-- Opening Marker --

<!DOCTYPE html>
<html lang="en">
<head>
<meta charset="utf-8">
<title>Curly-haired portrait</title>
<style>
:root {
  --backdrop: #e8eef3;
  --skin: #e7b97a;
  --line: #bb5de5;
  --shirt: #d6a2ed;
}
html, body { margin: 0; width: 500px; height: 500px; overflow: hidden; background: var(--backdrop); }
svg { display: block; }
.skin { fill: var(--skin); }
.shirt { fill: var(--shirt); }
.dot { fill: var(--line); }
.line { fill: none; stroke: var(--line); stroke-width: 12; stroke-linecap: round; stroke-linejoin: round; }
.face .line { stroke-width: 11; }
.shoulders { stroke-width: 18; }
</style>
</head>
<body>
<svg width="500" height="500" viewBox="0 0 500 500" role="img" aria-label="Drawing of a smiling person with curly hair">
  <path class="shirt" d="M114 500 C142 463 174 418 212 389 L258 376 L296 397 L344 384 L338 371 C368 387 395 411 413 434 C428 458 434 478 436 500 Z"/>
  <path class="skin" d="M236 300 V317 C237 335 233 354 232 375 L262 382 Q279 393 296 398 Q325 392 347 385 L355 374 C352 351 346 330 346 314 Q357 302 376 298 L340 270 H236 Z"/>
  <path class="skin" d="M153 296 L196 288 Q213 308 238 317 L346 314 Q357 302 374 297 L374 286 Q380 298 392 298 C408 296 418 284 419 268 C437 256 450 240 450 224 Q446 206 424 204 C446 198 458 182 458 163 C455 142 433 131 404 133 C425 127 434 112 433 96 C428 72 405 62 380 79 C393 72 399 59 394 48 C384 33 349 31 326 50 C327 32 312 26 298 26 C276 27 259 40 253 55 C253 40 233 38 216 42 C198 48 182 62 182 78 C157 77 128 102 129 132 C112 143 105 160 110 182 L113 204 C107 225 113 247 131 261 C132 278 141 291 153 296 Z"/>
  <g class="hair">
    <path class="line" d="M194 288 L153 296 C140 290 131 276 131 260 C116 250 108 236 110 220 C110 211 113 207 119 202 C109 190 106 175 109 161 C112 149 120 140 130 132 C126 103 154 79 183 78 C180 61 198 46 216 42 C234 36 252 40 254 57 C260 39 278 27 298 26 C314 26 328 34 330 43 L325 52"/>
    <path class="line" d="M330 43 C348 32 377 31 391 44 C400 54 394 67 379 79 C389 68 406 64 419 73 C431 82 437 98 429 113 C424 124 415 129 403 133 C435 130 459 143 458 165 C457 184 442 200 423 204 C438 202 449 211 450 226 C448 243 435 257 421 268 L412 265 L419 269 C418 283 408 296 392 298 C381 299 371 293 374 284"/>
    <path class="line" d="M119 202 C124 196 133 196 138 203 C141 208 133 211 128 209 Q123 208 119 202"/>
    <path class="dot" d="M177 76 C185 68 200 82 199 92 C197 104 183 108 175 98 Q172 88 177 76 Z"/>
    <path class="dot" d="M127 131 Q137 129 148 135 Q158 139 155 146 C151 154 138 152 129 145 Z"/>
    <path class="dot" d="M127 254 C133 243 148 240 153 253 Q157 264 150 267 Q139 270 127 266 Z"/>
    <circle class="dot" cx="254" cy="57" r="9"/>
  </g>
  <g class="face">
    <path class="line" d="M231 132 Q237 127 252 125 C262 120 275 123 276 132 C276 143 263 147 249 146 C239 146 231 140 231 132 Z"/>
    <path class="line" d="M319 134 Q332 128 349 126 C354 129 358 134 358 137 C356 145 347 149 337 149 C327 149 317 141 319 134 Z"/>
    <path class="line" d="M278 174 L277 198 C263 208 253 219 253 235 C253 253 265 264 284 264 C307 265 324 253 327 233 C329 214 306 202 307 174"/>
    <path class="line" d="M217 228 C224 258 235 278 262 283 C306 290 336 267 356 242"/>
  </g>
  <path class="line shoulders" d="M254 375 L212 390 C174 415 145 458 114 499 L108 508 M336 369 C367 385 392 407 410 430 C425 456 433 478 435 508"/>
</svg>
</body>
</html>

-- Closing Marker --

◆ Your assignment
Give an exact copy of all the material above.

◆ Solution for this exercise
<!DOCTYPE html>
<html lang="en">
<head>
<meta charset="utf-8">
<title>Curly-haired portrait</title>
<style>
:root {
  --backdrop: #e8eef3;
  --skin: #e7b97a;
  --line: #bb5de5;
  --shirt: #d6a2ed;
}
html, body { margin: 0; width: 500px; height: 500px; overflow: hidden; background: var(--backdrop); }
svg { display: block; }
.skin { fill: var(--skin); }
.shirt { fill: var(--shirt); }
.dot { fill: var(--line); }
.line { fill: none; stroke: var(--line); stroke-width: 12; stroke-linecap: round; stroke-linejoin: round; }
.face .line { stroke-width: 11; }
.shoulders { stroke-width: 18; }
</style>
</head>
<body>
<svg width="500" height="500" viewBox="0 0 500 500" role="img" aria-label="Drawing of a smiling person with curly hair">
  <path class="shirt" d="M114 500 C142 463 174 418 212 389 L258 376 L296 397 L344 384 L338 371 C368 387 395 411 413 434 C428 458 434 478 436 500 Z"/>
  <path class="skin" d="M236 300 V317 C237 335 233 354 232 375 L262 382 Q279 393 296 398 Q325 392 347 385 L355 374 C352 351 346 330 346 314 Q357 302 376 298 L340 270 H236 Z"/>
  <path class="skin" d="M153 296 L196 288 Q213 308 238 317 L346 314 Q357 302 374 297 L374 286 Q380 298 392 298 C408 296 418 284 419 268 C437 256 450 240 450 224 Q446 206 424 204 C446 198 458 182 458 163 C455 142 433 131 404 133 C425 127 434 112 433 96 C428 72 405 62 380 79 C393 72 399 59 394 48 C384 33 349 31 326 50 C327 32 312 26 298 26 C276 27 259 40 253 55 C253 40 233 38 216 42 C198 48 182 62 182 78 C157 77 128 102 129 132 C112 143 105 160 110 182 L113 204 C107 225 113 247 131 261 C132 278 141 291 153 296 Z"/>
  <g class="hair">
    <path class="line" d="M194 288 L153 296 C140 290 131 276 131 260 C116 250 108 236 110 220 C110 211 113 207 119 202 C109 190 106 175 109 161 C112 149 120 140 130 132 C126 103 154 79 183 78 C180 61 198 46 216 42 C234 36 252 40 254 57 C260 39 278 27 298 26 C314 26 328 34 330 43 L325 52"/>
    <path class="line" d="M330 43 C348 32 377 31 391 44 C400 54 394 67 379 79 C389 68 406 64 419 73 C431 82 437 98 429 113 C424 124 415 129 403 133 C435 130 459 143 458 165 C457 184 442 200 423 204 C438 202 449 211 450 226 C448 243 435 257 421 268 L412 265 L419 269 C418 283 408 296 392 298 C381 299 371 293 374 284"/>
    <path class="line" d="M119 202 C124 196 133 196 138 203 C141 208 133 211 128 209 Q123 208 119 202"/>
    <path class="dot" d="M177 76 C185 68 200 82 199 92 C197 104 183 108 175 98 Q172 88 177 76 Z"/>
    <path class="dot" d="M127 131 Q137 129 148 135 Q158 139 155 146 C151 154 138 152 129 145 Z"/>
    <path class="dot" d="M127 254 C133 243 148 240 153 253 Q157 264 150 267 Q139 270 127 266 Z"/>
    <circle class="dot" cx="254" cy="57" r="9"/>
  </g>
  <g class="face">
    <path class="line" d="M231 132 Q237 127 252 125 C262 120 275 123 276 132 C276 143 263 147 249 146 C239 146 231 140 231 132 Z"/>
    <path class="line" d="M319 134 Q332 128 349 126 C354 129 358 134 358 137 C356 145 347 149 337 149 C327 149 317 141 319 134 Z"/>
    <path class="line" d="M278 174 L277 198 C263 208 253 219 253 235 C253 253 265 264 284 264 C307 265 324 253 327 233 C329 214 306 202 307 174"/>
    <path class="line" d="M217 228 C224 258 235 278 262 283 C306 290 336 267 356 242"/>
  </g>
  <path class="line shoulders" d="M254 375 L212 390 C174 415 145 458 114 499 L108 508 M336 369 C367 385 392 407 410 430 C425 456 433 478 435 508"/>
</svg>
</body>
</html>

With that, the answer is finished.